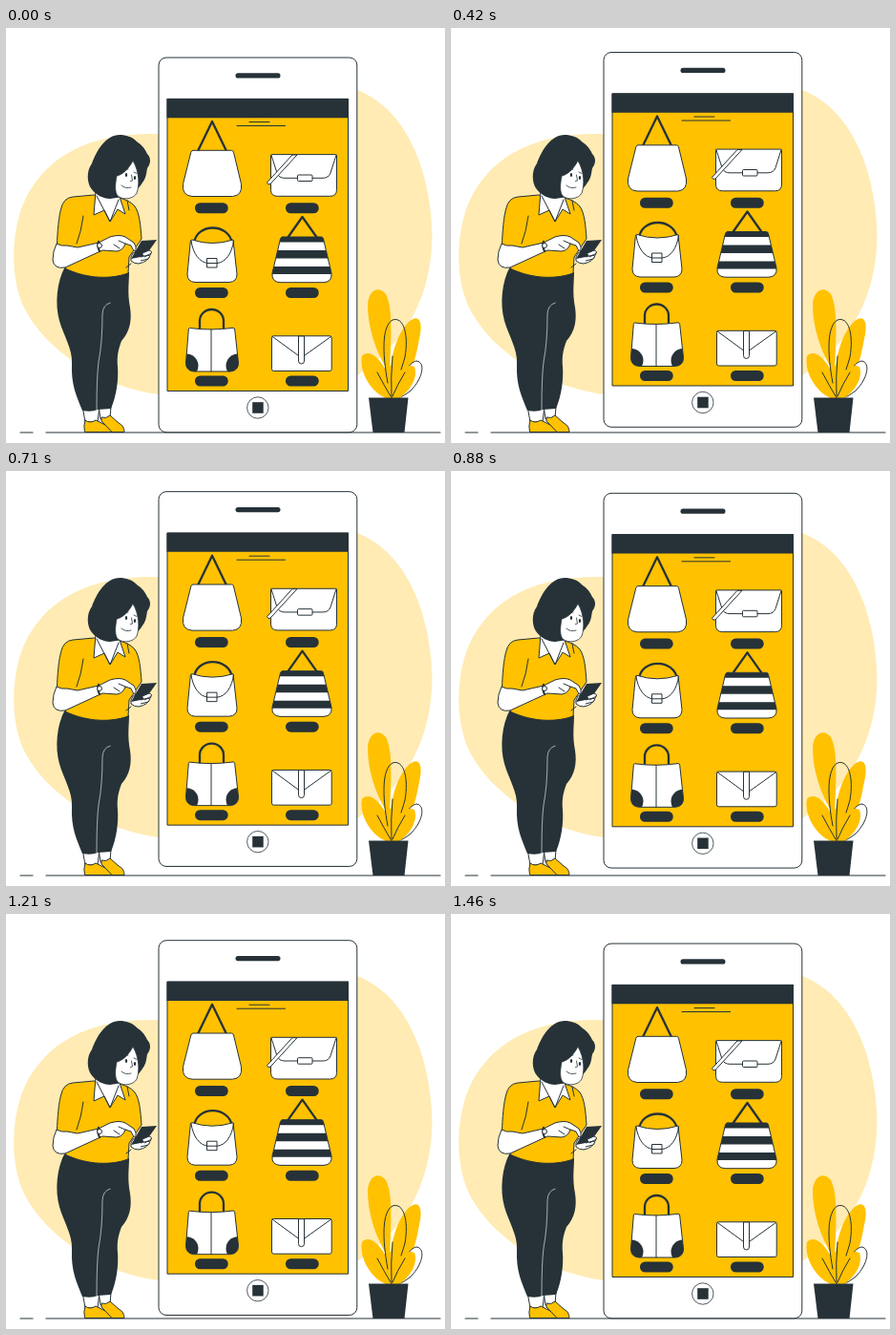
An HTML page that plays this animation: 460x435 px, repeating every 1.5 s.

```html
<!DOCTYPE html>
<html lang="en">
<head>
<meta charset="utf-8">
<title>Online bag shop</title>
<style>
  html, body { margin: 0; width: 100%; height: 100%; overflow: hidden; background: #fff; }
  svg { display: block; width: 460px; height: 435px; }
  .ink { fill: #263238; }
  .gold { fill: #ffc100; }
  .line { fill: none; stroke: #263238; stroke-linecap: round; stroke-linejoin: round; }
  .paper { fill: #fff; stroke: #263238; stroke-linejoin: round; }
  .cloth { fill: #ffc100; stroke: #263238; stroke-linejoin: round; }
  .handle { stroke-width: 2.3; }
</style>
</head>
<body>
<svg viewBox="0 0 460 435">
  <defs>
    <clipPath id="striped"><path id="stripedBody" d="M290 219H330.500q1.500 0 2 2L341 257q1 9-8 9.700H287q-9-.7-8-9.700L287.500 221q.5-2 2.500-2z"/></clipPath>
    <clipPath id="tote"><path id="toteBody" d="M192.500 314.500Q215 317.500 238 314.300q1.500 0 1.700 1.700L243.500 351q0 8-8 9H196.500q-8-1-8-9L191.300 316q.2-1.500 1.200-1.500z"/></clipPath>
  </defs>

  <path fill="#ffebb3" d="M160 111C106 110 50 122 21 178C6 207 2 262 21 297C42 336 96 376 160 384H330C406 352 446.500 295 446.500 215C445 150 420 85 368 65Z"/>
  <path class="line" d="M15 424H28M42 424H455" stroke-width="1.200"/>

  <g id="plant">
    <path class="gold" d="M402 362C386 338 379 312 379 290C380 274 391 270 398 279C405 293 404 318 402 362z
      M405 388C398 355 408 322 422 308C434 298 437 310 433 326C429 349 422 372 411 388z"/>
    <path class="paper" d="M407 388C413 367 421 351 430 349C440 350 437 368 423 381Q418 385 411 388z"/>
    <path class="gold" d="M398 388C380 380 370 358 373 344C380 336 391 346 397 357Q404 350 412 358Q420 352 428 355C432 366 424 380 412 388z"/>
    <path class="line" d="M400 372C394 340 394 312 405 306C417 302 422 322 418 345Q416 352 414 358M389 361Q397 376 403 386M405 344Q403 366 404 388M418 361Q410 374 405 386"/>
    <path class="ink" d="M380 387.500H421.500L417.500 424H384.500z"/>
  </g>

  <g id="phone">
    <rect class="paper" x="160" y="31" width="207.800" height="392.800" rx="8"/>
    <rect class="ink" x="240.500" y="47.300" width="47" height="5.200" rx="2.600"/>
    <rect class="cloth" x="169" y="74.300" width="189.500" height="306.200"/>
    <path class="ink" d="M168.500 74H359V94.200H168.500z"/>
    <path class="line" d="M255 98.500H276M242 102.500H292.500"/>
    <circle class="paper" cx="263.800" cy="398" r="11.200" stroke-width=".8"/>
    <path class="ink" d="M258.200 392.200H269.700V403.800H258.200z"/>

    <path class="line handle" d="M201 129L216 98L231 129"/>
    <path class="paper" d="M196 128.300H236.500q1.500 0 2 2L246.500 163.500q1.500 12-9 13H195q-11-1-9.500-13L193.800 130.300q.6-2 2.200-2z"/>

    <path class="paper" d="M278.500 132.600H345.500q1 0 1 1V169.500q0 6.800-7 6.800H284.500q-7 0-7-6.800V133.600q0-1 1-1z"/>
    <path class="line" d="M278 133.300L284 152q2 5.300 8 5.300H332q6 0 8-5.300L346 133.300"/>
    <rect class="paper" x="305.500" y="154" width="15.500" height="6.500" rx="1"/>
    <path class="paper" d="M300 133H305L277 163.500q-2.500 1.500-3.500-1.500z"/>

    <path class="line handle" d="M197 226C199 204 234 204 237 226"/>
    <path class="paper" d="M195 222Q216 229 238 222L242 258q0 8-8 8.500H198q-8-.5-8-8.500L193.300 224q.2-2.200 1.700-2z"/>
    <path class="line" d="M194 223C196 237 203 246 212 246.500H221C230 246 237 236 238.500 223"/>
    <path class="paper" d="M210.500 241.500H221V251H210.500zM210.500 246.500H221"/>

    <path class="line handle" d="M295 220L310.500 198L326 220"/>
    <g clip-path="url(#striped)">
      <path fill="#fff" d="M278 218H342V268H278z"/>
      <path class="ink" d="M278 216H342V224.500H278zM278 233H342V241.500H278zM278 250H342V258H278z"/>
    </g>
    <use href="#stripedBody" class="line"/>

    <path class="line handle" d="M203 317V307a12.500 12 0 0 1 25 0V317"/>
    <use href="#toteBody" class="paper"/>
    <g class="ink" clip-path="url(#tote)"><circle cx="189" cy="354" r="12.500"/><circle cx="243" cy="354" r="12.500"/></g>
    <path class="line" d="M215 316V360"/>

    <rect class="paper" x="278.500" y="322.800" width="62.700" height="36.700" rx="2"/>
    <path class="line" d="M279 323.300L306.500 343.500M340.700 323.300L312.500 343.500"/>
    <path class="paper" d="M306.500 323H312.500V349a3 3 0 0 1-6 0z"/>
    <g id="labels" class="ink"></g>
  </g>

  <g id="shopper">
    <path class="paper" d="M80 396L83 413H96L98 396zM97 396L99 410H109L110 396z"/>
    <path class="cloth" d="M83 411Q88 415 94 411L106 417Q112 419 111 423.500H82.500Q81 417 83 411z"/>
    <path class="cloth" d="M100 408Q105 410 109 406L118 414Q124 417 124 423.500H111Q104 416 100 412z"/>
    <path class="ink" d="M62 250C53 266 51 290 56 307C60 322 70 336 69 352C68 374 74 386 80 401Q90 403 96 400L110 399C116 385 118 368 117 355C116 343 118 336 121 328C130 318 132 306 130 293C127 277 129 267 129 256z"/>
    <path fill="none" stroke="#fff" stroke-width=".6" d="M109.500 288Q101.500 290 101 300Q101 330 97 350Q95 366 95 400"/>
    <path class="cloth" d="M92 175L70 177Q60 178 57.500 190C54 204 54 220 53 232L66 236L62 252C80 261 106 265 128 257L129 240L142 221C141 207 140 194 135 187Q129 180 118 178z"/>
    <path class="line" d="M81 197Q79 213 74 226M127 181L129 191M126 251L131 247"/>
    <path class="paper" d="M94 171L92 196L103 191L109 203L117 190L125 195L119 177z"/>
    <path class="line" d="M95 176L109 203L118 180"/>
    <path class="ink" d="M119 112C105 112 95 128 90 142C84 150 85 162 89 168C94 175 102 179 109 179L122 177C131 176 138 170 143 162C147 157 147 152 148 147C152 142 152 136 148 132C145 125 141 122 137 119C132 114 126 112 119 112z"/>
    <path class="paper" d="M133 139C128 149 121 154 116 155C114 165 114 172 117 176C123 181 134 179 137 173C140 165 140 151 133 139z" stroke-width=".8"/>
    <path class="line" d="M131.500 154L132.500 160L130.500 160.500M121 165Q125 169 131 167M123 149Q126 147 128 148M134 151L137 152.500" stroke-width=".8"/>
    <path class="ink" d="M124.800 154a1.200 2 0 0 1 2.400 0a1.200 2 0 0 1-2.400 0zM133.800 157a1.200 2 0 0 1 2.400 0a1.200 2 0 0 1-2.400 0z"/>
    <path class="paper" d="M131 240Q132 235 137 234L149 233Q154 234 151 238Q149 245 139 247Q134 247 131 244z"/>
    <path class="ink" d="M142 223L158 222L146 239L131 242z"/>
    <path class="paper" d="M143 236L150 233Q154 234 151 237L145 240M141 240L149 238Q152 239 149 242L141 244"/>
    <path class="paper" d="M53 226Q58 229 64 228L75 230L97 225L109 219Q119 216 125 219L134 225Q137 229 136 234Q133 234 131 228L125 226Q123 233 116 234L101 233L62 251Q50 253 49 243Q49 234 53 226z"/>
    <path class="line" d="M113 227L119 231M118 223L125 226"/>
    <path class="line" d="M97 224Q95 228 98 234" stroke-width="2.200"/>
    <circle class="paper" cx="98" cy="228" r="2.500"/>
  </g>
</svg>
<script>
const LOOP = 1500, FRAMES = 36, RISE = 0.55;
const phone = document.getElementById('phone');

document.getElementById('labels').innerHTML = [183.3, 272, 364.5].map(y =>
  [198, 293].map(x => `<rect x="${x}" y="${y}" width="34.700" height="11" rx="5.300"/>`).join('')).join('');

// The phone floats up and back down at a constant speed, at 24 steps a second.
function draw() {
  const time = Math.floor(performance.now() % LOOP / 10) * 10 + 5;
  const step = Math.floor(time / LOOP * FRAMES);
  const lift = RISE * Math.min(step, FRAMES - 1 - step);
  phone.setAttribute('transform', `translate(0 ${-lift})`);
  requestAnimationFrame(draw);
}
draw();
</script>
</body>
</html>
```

==

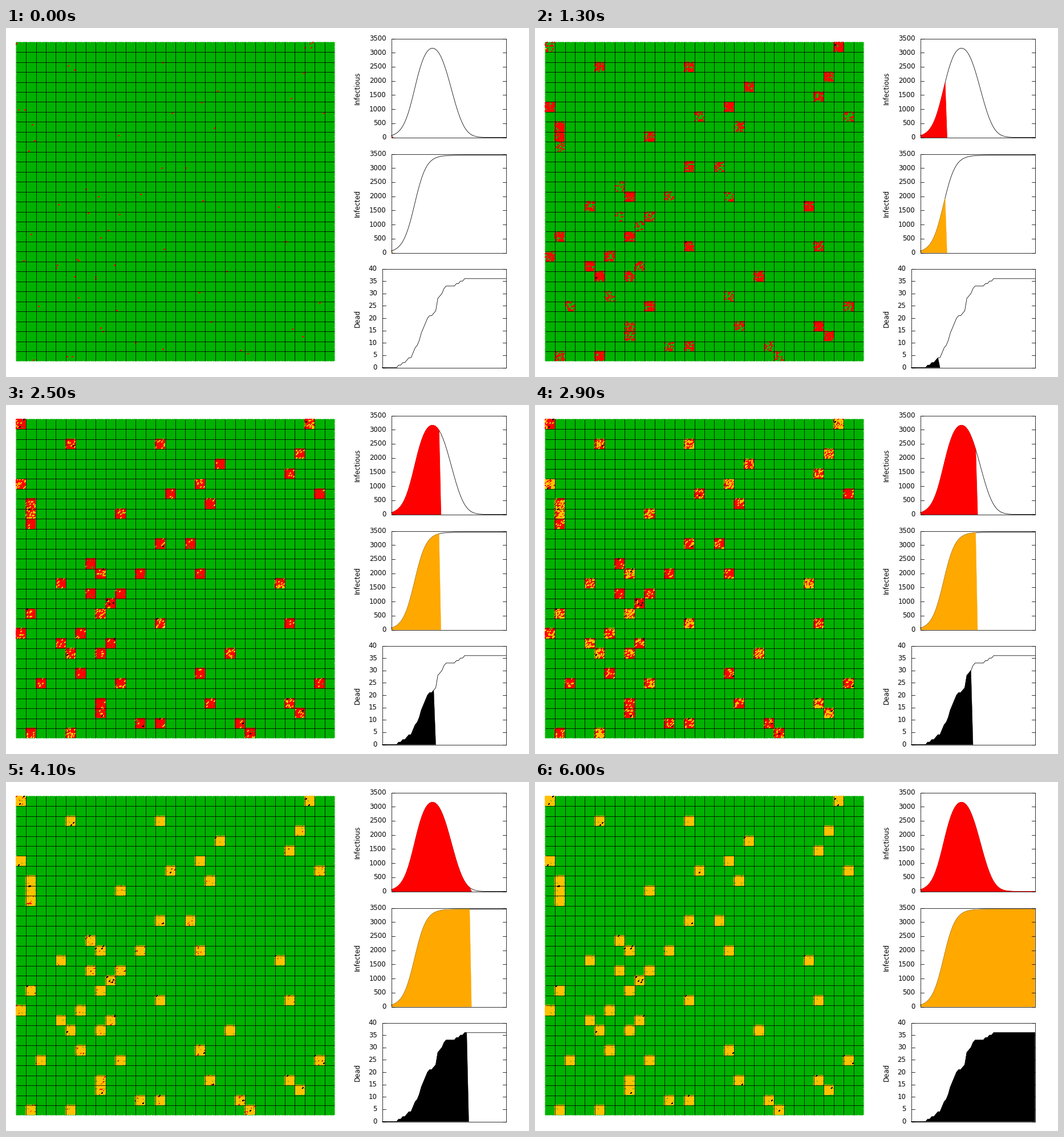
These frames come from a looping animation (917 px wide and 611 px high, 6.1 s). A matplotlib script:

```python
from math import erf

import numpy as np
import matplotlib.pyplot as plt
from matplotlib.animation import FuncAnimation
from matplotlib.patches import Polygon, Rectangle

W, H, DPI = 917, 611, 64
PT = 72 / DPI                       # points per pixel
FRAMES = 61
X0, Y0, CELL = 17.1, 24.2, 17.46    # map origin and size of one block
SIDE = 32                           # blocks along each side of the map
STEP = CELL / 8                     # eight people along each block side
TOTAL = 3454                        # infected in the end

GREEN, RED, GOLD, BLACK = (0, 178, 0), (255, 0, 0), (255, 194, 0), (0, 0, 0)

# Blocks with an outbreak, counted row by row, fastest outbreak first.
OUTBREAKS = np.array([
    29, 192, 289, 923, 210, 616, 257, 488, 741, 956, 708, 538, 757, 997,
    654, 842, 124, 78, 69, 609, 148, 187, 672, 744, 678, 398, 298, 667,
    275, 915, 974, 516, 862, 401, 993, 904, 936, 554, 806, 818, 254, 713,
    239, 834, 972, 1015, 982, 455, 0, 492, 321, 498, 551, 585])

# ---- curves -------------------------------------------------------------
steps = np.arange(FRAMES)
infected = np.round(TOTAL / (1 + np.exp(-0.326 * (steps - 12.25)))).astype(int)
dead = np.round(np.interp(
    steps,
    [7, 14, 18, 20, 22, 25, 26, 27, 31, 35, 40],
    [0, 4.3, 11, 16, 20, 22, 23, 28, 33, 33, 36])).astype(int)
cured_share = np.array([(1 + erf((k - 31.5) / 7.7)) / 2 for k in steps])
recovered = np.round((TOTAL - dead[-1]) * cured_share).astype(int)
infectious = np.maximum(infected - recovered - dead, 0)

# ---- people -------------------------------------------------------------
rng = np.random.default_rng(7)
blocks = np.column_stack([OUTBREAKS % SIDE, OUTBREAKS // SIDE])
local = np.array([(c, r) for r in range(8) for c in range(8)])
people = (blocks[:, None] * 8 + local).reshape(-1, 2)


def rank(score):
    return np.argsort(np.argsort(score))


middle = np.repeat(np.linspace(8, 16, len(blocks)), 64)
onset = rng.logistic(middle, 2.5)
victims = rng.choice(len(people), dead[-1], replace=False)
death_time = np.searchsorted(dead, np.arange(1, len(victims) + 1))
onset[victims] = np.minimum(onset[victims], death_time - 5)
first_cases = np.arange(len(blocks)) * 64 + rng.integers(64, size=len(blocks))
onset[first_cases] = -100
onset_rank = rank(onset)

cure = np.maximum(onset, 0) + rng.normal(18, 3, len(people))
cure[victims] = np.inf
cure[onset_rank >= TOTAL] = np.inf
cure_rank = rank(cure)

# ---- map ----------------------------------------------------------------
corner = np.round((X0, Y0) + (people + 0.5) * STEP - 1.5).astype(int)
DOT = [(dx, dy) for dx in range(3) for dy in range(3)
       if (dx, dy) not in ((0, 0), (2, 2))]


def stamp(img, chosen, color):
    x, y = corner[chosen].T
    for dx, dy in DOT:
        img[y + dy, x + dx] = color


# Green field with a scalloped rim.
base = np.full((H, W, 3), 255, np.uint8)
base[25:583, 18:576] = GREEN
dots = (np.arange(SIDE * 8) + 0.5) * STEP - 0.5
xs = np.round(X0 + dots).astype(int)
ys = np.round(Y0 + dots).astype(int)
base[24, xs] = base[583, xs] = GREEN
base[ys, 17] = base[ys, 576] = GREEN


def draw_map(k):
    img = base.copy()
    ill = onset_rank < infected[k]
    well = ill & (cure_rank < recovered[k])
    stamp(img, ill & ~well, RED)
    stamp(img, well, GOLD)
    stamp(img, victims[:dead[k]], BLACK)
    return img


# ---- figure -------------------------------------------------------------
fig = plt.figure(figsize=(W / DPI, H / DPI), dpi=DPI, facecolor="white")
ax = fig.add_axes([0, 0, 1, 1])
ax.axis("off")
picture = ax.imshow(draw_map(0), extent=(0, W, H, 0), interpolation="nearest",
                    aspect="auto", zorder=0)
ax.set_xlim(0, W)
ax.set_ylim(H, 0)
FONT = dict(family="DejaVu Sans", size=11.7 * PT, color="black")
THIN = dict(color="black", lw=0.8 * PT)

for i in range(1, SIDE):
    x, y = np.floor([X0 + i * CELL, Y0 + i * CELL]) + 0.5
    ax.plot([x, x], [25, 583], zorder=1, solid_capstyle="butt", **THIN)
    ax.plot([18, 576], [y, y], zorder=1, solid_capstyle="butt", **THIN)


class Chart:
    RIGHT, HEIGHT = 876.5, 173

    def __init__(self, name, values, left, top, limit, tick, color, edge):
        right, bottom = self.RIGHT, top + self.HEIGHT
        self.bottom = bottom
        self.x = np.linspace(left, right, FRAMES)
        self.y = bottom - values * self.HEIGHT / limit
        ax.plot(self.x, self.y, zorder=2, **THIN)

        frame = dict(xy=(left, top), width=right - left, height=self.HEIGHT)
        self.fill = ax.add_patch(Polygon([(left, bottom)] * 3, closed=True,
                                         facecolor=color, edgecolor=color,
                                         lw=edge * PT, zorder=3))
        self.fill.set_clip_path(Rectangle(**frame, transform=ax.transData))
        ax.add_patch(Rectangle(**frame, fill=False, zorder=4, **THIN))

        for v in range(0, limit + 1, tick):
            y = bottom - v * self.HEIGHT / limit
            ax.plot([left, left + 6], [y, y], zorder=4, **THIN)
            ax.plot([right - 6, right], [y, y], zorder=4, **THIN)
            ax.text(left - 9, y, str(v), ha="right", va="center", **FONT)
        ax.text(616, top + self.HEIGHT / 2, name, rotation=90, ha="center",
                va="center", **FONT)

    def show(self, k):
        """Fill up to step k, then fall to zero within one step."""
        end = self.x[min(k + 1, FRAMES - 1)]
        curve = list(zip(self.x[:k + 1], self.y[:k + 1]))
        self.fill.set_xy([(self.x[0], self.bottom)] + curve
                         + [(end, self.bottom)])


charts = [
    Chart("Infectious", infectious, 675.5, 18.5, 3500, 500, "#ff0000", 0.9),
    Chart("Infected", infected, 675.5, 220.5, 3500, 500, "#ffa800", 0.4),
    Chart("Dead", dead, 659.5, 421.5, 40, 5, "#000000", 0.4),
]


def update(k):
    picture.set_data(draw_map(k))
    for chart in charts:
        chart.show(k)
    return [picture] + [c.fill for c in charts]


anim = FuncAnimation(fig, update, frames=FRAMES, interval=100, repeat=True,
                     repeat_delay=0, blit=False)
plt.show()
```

...

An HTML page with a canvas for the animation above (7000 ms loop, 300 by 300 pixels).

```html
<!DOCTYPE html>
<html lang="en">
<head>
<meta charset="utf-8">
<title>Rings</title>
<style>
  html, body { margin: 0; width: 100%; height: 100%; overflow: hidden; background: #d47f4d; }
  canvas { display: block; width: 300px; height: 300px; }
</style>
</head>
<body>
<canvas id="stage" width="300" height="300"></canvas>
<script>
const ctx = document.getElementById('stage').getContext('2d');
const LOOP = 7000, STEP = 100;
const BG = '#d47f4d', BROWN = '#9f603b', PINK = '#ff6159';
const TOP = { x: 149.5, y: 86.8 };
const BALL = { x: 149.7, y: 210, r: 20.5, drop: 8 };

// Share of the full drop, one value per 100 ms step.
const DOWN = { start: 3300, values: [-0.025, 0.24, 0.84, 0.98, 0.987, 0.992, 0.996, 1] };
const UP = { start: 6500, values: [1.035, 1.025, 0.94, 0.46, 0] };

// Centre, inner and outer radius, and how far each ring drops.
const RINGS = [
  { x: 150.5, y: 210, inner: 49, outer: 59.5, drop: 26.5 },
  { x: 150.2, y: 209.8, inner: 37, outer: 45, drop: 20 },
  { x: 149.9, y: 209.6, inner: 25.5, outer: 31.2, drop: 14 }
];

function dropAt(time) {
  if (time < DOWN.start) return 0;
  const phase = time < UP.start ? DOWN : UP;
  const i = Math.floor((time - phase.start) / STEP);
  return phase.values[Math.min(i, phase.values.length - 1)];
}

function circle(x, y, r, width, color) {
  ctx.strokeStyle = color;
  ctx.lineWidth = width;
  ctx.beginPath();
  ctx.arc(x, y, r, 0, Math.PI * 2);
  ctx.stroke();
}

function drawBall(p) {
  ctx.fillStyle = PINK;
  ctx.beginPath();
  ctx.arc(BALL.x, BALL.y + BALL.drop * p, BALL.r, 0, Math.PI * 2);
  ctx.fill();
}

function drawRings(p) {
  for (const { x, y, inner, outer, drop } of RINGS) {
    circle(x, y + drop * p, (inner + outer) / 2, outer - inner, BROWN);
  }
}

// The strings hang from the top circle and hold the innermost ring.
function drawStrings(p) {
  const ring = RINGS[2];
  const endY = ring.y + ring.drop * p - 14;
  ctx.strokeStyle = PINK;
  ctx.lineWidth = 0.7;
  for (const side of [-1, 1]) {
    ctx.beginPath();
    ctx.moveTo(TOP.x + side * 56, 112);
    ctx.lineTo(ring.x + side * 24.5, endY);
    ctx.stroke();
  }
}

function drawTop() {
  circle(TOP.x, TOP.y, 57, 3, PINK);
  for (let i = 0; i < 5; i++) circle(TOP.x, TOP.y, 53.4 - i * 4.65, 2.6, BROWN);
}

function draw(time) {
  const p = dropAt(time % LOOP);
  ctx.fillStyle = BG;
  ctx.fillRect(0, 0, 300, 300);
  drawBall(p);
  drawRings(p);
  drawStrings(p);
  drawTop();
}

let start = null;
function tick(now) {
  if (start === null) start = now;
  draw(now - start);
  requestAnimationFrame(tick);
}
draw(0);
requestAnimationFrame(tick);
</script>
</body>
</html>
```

**Work to complete**: Looking at the listing above, tally the lines containing "PINK" and give only that tally.

**Task result**: 4